Thursday was Lughnasadh for those of us who call ourselves pagan. It's a holy day in honor of Lugh, an ancient Celtic god often represented by light and a powerful sun. My path is Goddess-centric, and so I acknowledge the day as the first of the three harvest festivals (the second is the Fall Equinox, the third, Samhain--Halloween). The very first seasonal ritual I consciously observed as spiritual practice was Lughnasadh, about 17 years ago. I remember rising at dawn so I could go into the park across the street from us before the neighborhood awoke, and there I made offerings of corn muffins, gave thanks, and rejoiced at the turning of the Wheel. This year I honored the day in part by slow-roasting and then freezing tomatoes from a local farm, giving thanks for the bounty that will sweeten Winter evenings.
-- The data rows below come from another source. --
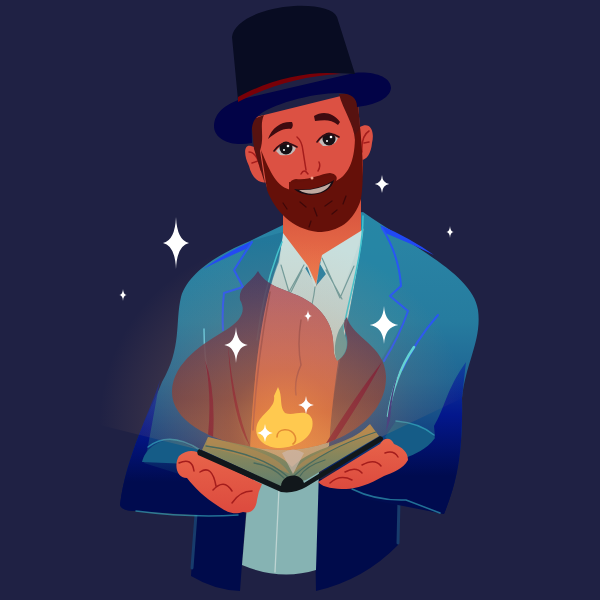
<!DOCTYPE html>
<html lang="en">
<head>
<meta charset="utf-8">
<title>Magician with a glowing book</title>
<style>
:root{
  --night:#1f2144; --hat:#080c22; --brim:#020347; --band:#780007;
  --skin:#dc5143; --skin-line:#a51d1c; --hair:#571210; --beard:#651009;
  --navy:#000b4b; --piping:#2857f4; --rim:#3fc3cf; --shirt:#86b3b3;
  --flame:#ffc94f; --book:#11171b; --star:#fff;
}
html,body{margin:0;background:var(--night)}
body{width:600px;height:600px;overflow:hidden}
svg{display:block}
.line{fill:none;stroke-linecap:round;stroke-linejoin:round}
.piping{stroke:var(--piping);stroke-width:2}
.rim{stroke:var(--rim);stroke-width:1.5}
.crease{stroke:var(--skin-line);stroke-width:1.5}
.fold{stroke:#6d9c9e;stroke-width:1.2}
.star{fill:var(--star)}
</style>
</head>
<body>
<svg width="600" height="600" viewBox="0 0 600 600" role="img" aria-label="Smiling bearded man in a top hat holding an open book with a magic flame">
<defs>
  <linearGradient id="coat" gradientUnits="userSpaceOnUse" x1="0" y1="215" x2="0" y2="515">
    <stop offset="0" stop-color="#2a86a6"/><stop offset=".35" stop-color="#267c9f"/>
    <stop offset=".55" stop-color="#1f6593"/><stop offset=".75" stop-color="#113f80"/><stop offset=".9" stop-color="#000f55"/><stop offset="1" stop-color="#000b4b"/>
  </linearGradient>
  <linearGradient id="sleeveShade" x1="0" y1="0" x2="0" y2="1">
    <stop offset="0" stop-color="#0727a0" stop-opacity=".6"/><stop offset=".35" stop-color="#03178c"/><stop offset=".75" stop-color="#000b4f"/>
  </linearGradient>
  <linearGradient id="shirtFill" gradientUnits="userSpaceOnUse" x1="0" y1="230" x2="0" y2="460">
    <stop offset="0" stop-color="#c3dbdb"/><stop offset=".45" stop-color="#bdd3d2"/><stop offset="1" stop-color="#a0a58c"/>
  </linearGradient>
  <linearGradient id="neckFill" x1="0" y1="0" x2="0" y2="1">
    <stop offset="0" stop-color="#d34c3c"/><stop offset="1" stop-color="#ef7a4c"/>
  </linearGradient>
  <linearGradient id="aura" gradientUnits="userSpaceOnUse" x1="0" y1="270" x2="0" y2="455">
    <stop offset="0" stop-color="#43305c" stop-opacity=".85"/><stop offset=".35" stop-color="#583451" stop-opacity=".88"/>
    <stop offset=".7" stop-color="#743738" stop-opacity=".85"/><stop offset="1" stop-color="#a8522f" stop-opacity=".7"/>
  </linearGradient>
  <linearGradient id="auraShirt" gradientUnits="userSpaceOnUse" x1="0" y1="285" x2="0" y2="455">
    <stop offset="0" stop-color="#b0606d"/><stop offset=".4" stop-color="#c0625b"/><stop offset=".75" stop-color="#c8653f"/><stop offset="1" stop-color="#d98a48"/>
  </linearGradient>
  <radialGradient id="glow" gradientUnits="userSpaceOnUse" cx="284" cy="425" r="185">
    <stop offset="0" stop-color="#ffa04a" stop-opacity=".6"/><stop offset=".3" stop-color="#ee8c4c" stop-opacity=".32"/>
    <stop offset=".7" stop-color="#d89868" stop-opacity=".12"/><stop offset="1" stop-color="#d89868" stop-opacity="0"/>
  </radialGradient>
  <linearGradient id="pageFill" x1="0" y1="0" x2="0" y2="1">
    <stop offset="0" stop-color="#b98a4e"/><stop offset=".5" stop-color="#86865c"/><stop offset="1" stop-color="#607f70"/>
  </linearGradient>
  <linearGradient id="handFill" x1="0" y1="0" x2="0" y2="1">
    <stop offset="0" stop-color="#e8644a"/><stop offset="1" stop-color="#dc4a3e"/>
  </linearGradient>
  <clipPath id="aboveBook"><path d="M80 200H500V380L383 436 292 476 200 450 80 420Z"/></clipPath>
  <clipPath id="auraClip"><path id="auraShape" d="M258 271C266 285 280 288 294 294C318 303 332 321 333 340C334 349 333 356 337 360C345 358 350 346 346 334C343 326 343 321 347 317C352 338 385 345 386 376C387 413 348 447 286 450C220 449 171 424 172 391C173 362 204 343 226 330C240 321 247 312 240 300C238 286 250 284 258 271Z"/></clipPath>
  <path id="sparkle" d="M0-20Q1-2 13 0Q1 2 0 20Q-1 2-13 0Q-1-2 0-20Z"/>
  <path id="shirtShape" d="M284 233L278 262C264 300 254 360 250 452L292 478 329 446C331 390 352 310 364 228L316 286Z"/>
</defs>

<rect id="background" width="600" height="600" fill="var(--night)"/>

<g id="lower-body">
  <path d="M198 470L191 576Q214 590 240 591L248 480ZM314 480L316 591Q364 580 398 545L400 470Z" fill="var(--navy)"/>
  <path d="M250 470L242 565Q280 581 316 570L319 470Z" fill="var(--shirt)"/>
  <path class="line" d="M279 489L275 572" stroke="#bdd4d2" stroke-width="1.3"/>
  <path class="line" d="M196 514L192 568M399 500L398 543" stroke="#173c6c" stroke-width="3"/>
</g>

<g id="coat-body">
  <path d="M283 225L250 241C218 254 188 273 181 297C175 322 182 348 162 382C151 410 126 455 120 505Q122 511 134 511L243 517 256 470 345 470 362 498 444 514C456 485 463 455 462 398C466 362 482 340 478 310C473 275 415 248 363 212Z" fill="url(#coat)"/>
  <path d="M160 380C151 410 126 455 120 505Q122 511 136 511L212 516 239 515 192 478 144 463 148 446Z" fill="url(#sleeveShade)"/>
  <path d="M466 362C446 390 445 408 434 426L435 437 405 458 352 488 386 501 444 514C457 482 463 455 462 398Z" fill="url(#sleeveShade)"/>
  <path d="M142 462C145 448 160 438 177 440L201 451 190 464Z" fill="#155c87"/>
  <path d="M385 437L396 421C414 423 430 428 435 438C426 450 415 454 405 458Z" fill="#155c87"/>
  <path class="line rim" d="M148 447C162 436 180 437 200 450M396 421Q420 423 434 435M136 511Q190 518 238 515M352 489Q376 501 406 500L440 513" opacity=".55"/>
</g>

<g id="shirt">
  <use href="#shirtShape" fill="url(#shirtFill)"/>
  <path d="M283 200L361 190V232L320 262 316 287 308 268 283 244Z" fill="url(#neckFill)"/>
  <path d="M283 233L280 262 288 291 307 266 314 286 316 286 320 264 340 298 364 229 322 255 316 284 308 266Z" fill="#c8dfdd"/>
  <path class="line fold" d="M304 265L289 292 281 265M322 258L340 298 354 266M315 287C312 315 303 330 301 348Q297 360 300 366M326 270L342 299M302 270L287 300"/>
</g>

<g id="lapels">
  <path d="M283 232L250 241 234 270 242 287 224 292C219 345 228 400 246 446L250 440C254 364 264 298 279 262Z" fill="#1f7195" opacity=".6"/>
  <path d="M363 213L381 226C394 246 398 265 401 286L390 295 408 310C384 365 350 400 326 446L330 436C333 380 354 300 363 232Z" fill="#2687a6" opacity=".65"/>
  <path d="M203 269Q225 253 252 241L246 249Q225 258 203 269ZM380 225Q410 238 434 255Q410 243 385 233Z" fill="#2149f5"/>
  <path class="line piping" d="M252 242L234 270 243 287 224 293Q222 310 223 330M382 228Q399 255 401 286L390 296 408 311Q399 337 384 361M438 315Q416 340 402 370"/>
  <path class="line rim" d="M282 242Q264 285 257 340M363 216C363 262 344 310 338 361" stroke-width="2"/>
  <path class="line" d="M204 329Q204 356 209 382" stroke="#5ac9e6" stroke-width="1.5"/>
  <path class="line" d="M414 347Q394 376 388 416" stroke="#56d9df" stroke-width="2.5"/>
  <path d="M404 361Q390 385 386 432L390 420Q393 380 404 361Z" fill="#2d2f86"/>
</g>

<g id="magic-aura">
  <use href="#auraShape" fill="url(#aura)"/>
  <g clip-path="url(#auraClip)">
    <path d="M278 262C264 300 254 360 250 452L329 452C331 400 340 350 348 300Z" fill="url(#auraShirt)"/>
    <path d="M228 345Q234 405 250 446Q232 420 228 345ZM382 362Q356 395 323 448L335 440Q365 395 382 362ZM205 360Q216 390 213 438L208 436Q212 395 205 360Z" fill="#6c1234"/>
    <path class="line" d="M270 292Q257 360 253 430M301 320Q297 345 301 365Q294 380 296 395" stroke="#974a4e" stroke-width="1.5"/>
  </g>
  <path d="M347 317C341 326 343 330 346 338C349 347 344 357 337 361C333 352 335 340 339 330Z" fill="#5c9aa0"/>
  <circle cx="284" cy="425" r="185" fill="url(#glow)" clip-path="url(#aboveBook)"/>
</g>

<g id="head">
  <path d="M251 146C243 144 244 156 249 166C252 178 259 184 267 182L264 150ZM360 127C370 121 375 131 372 143C371 154 366 161 360 160Z" fill="var(--skin)"/>
  <path class="line crease" d="M249 152Q257 152 261 170M252 163L258 161M369 131Q361 136 362 152M369 142L364 143"/>
  <path d="M252 118L357 92 363 165C362 200 345 222 318 228C290 226 270 205 265 180Z" fill="var(--skin)"/>
  <path d="M251 120L264 115C259 126 265 136 260 151L265 184 254 149ZM339 94L356 93C359 112 361 126 361 160L355 140C354 124 343 110 339 94Z" fill="var(--hair)"/>
  <path d="M261 150C270 172 277 188 292 190C288 183 290 180 296 179C308 181 320 174 330 173C336 174 338 177 336 181C350 174 355 158 355 135L360 128C363 155 364 180 361 199C354 222 338 232 318 232C292 229 275 211 267 190Z" fill="var(--beard)"/>
  <path d="M289 182C302 184 322 176 334 175Q338 179 334 184C330 195 300 200 289 190Z" fill="#691009"/>
  <path d="M294 189Q316 192 334 180C332 193 308 201 294 189Z" fill="#180c13"/>
  <path d="M299 190Q316 191 331 183C326 194 309 197 299 190Z" fill="#c0a9a0"/>
  <path class="line" d="M314 208L317 216M306 207L300 202M325 206L332 201M311 221L309 227M332 214L337 210M283 203L287 209M346 196L343 204" stroke="#3e0708" stroke-width="1.3"/>
  <path d="M268 139C272 127 282 121 292 122Q294 126 291 129C282 128 276 133 268 139ZM314 116C322 111 333 112 340 122L338 125C331 119 324 120 315 121Z" fill="#3e0b10"/>
  <path d="M276 151Q285 139 296 148Q293 157 280 155ZM319 142Q326 130 338 138Q335 147 323 146Z" fill="#c2bbb9"/>
  <circle cx="286" cy="148" r="6.5" fill="#151015"/>
  <circle cx="329" cy="139" r="6.5" fill="#151015"/>
  <path class="line" d="M274 151Q283 138 297 147M317 142Q326 129 339 137" stroke="#320d14" stroke-width="1.6"/>
  <g fill="#fff"><circle cx="288" cy="146" r="1.3"/><circle cx="284" cy="150" r="1"/><circle cx="331" cy="137" r="1.3"/><circle cx="327" cy="141" r="1"/></g>
  <path class="line crease" d="M297 137Q302 141 303 151L306 170M301 174Q304 168 308 174M318 171Q321 166 319 162"/>
  <circle cx="312" cy="178" r="1.5" fill="#f4a18c"/>
</g>

<g id="top-hat">
  <path d="M214 127C214 112 226 105 238 100L354 73C374 71 391 77 391 88C390 99 374 105 357 107C357 98 352 94 340 93C310 93 270 105 258 116C250 123 252 132 252 143C232 147 215 140 214 127Z" fill="var(--brim)"/>
  <path d="M232 37C234 20 263 8 294 6C318 5 333 9 337 17L355 74C320 70 272 80 238 100Z" fill="var(--hat)"/>
  <path d="M238 97C268 80 312 70 341 74C302 76 268 86 238 102Z" fill="var(--band)"/>
</g>

<g id="hands">
  <path id="left-hand" d="M179 456C187 449 196 450 202 455L262 484Q258 492 257 500C256 510 250 514 243 512C232 516 224 510 218 506C205 498 194 487 187 478C176 478 174 464 179 456Z" fill="url(#handFill)"/>
  <path id="right-hand" d="M318 482L380 444C384 437 391 437 394 444C402 447 408 452 408 460C403 469 392 473 384 476C370 484 356 489 346 489C334 489 324 488 318 482Z" fill="url(#handFill)"/>
  <path class="line crease" d="M179 463Q192 457 194 471M200 472Q212 464 216 486M213 490Q224 478 232 491M232 503Q240 491 252 491M330 483Q340 474 352 480M345 472Q356 466 362 473M362 465Q375 458 381 466M385 453Q394 450 398 457"/>
</g>

<g id="book">
  <path d="M202 450L208 437C240 446 274 447 292 467C314 445 350 446 370 424L379 436 306 480 282 487Z" fill="url(#pageFill)"/>
  <path d="M208 437C240 446 276 452 290 474Q250 456 206 447ZM292 474C305 450 346 449 369 425L374 434Q320 452 292 474Z" fill="#c08a4c" opacity=".5"/>
  <path d="M282 453L293 474 304 453Q293 446 282 453Z" fill="#cdb7a9" opacity=".7"/>
  <path class="line" d="M206 446Q262 454 288 477M376 432Q322 450 294 476M254 463Q272 466 284 478M325 460Q306 466 300 476" stroke="#496a5d" stroke-width="1.3"/>
  <path d="M199 449L281 486C282 473 301 472 304 483L380 436Q385 437 382 441L306 487Q294 494 281 492L198 455Q196 451 199 449Z" fill="var(--book)"/>
</g>

<g id="flame">
  <path d="M278 387C283 396 279 407 285 413C294 417 306 407 312 419C316 435 299 447 280 448C264 448 253 437 257 425C261 413 276 408 274 396Z" fill="var(--flame)"/>
  <path class="line" d="M277 437C277 428 291 427 295 436Q297 441 293 444" stroke="#e28b34" stroke-width="1.6"/>
</g>

<g id="sparkles" class="star">
  <use href="#sparkle" transform="translate(176 243) scale(1 1.3)"/>
  <use href="#sparkle" transform="translate(384 325) scale(1.1 .95)"/>
  <use href="#sparkle" transform="translate(236 345) scale(.9)"/>
  <use href="#sparkle" transform="translate(382 184) scale(.55 .45)"/>
  <use href="#sparkle" transform="translate(306 405) scale(.6 .45)"/>
  <use href="#sparkle" transform="translate(265 433) scale(.6 .45)"/>
  <use href="#sparkle" transform="translate(450 232) scale(.28 .3)"/>
  <use href="#sparkle" transform="translate(123 295) scale(.28 .3)"/>
  <use href="#sparkle" transform="translate(308 316) scale(.3)"/>
</g>
</svg>
</body>
</html>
But I don't like alot of things about Summer; it's a season that leaves me squirming in discomfort, languishing in heat and humidity. I'm deeply grateful for the bounty of this time of year; I know this morning the farm market will yield apricots and plums, tomatoes and zucchini, herbs and corn. And I love that the place I work is closed on Fridays most of the Summer. Friday mornings on the porch, drinking coffee while soaking in the glory of the morning glories and the songs of the birds are a blessing I don't take for granted. I'm kind of backwards; this is my hibernation time, the time when I have little choice but to dream and plan. I come awake as the days grow shorter and the nights cooler, when pumpkins and apples replace tomatoes as farm market staples. But still, there is a harvest here in our corner of the world....
We gathered our first garlic today! We've never grown it before, and got 28 heads for 72 cloves planted, but there it is, hung in a never-gets-direct-sun north-facing living room window, with a window fan below, our very first homegrown garlic! We have several notes of things to do better in the future (remove the Winter straw mulch and fertilize come Spring among them), but for a few months, we'll savor this very first garlic.
Garlic is a fascinating thing; for those who haven't grown it, you plant individual cloves. About nine months later (!), after it has lived in the dark, put out tall green shoots into the world, and those shoots have danced in Summer breezes and then died back, you get big heads of the stuff, and you plant individual cloves from the best of those heads....if you get it right, you sow what you reap and then sow the best of that harvest. Isn't that a great metaphor for spiritual growth?
What are you harvesting this month as Summer begins her final songs?